Filter these records by the string "tint", copying each line that holds it.

[Stored data entries]
/---
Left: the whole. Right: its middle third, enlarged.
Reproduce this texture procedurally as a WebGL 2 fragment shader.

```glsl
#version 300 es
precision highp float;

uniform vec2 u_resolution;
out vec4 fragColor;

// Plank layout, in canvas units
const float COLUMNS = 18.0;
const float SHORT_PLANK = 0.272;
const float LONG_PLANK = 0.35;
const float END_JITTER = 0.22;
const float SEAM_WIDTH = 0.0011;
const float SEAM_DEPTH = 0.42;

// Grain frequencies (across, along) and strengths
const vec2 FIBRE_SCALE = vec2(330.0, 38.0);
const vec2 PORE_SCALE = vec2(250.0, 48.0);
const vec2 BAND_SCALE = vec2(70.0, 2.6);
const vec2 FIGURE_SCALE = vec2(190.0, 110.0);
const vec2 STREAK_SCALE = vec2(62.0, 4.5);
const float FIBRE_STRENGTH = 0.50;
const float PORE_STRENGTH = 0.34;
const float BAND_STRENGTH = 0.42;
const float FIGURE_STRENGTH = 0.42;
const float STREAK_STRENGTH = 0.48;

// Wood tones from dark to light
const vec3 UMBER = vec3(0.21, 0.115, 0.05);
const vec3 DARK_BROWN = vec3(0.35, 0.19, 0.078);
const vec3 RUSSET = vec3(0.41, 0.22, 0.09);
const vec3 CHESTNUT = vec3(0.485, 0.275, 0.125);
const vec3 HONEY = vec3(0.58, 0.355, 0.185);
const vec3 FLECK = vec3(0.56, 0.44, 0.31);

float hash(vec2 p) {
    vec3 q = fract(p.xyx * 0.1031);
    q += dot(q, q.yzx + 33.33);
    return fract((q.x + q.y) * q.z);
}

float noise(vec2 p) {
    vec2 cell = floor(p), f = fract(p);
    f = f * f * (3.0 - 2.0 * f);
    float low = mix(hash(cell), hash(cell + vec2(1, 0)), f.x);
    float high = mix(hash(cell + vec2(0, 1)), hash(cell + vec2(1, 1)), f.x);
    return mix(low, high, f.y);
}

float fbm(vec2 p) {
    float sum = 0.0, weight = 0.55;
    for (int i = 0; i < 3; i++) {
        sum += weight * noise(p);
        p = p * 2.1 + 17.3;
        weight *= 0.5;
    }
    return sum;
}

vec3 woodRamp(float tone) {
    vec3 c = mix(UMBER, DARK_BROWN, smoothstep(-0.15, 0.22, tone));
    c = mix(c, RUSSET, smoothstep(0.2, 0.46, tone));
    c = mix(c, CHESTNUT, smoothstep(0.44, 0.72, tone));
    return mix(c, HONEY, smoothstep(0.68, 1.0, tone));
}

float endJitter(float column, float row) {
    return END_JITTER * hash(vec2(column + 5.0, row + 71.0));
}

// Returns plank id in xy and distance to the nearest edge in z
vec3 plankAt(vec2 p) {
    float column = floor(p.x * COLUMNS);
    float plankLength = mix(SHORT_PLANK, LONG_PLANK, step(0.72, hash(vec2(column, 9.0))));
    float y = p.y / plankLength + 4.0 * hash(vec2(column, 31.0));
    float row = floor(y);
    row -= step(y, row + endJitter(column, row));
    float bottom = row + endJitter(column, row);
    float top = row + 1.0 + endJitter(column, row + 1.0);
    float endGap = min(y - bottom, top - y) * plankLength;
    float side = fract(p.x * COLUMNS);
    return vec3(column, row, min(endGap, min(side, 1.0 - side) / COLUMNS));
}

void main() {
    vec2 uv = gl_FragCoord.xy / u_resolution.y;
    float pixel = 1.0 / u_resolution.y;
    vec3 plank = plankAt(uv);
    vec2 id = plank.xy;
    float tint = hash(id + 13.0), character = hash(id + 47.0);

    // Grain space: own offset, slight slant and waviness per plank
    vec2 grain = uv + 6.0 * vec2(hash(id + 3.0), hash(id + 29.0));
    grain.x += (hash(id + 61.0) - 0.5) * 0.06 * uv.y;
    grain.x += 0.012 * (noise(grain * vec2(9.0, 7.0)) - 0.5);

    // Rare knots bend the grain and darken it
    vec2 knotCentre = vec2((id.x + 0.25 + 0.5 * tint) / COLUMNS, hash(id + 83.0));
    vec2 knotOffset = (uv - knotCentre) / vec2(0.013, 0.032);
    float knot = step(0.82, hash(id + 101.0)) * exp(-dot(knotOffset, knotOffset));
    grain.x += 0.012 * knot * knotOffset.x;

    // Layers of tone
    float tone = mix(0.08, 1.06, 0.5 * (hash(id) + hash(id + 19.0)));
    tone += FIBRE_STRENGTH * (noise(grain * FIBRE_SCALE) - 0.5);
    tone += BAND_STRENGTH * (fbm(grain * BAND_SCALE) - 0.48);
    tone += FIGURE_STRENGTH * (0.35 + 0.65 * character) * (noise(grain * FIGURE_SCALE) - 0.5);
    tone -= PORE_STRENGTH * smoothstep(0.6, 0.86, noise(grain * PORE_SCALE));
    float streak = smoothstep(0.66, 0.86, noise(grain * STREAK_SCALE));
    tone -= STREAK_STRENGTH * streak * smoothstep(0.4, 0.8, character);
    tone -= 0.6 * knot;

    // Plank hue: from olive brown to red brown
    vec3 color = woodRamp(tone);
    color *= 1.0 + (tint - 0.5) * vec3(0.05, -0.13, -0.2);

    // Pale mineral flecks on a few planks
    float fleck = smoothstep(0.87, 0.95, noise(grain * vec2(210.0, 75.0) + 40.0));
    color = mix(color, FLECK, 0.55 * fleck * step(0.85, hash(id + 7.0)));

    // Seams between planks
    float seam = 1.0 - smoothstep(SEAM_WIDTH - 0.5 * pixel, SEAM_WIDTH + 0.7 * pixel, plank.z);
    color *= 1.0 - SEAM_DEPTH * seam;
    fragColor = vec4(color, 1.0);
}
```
\---
**Solution for this problem**
    float tint = hash(id + 13.0), character = hash(id + 47.0);
    vec2 knotCentre = vec2((id.x + 0.25 + 0.5 * tint) / COLUMNS, hash(id + 83.0));
    color *= 1.0 + (tint - 0.5) * vec3(0.05, -0.13, -0.2);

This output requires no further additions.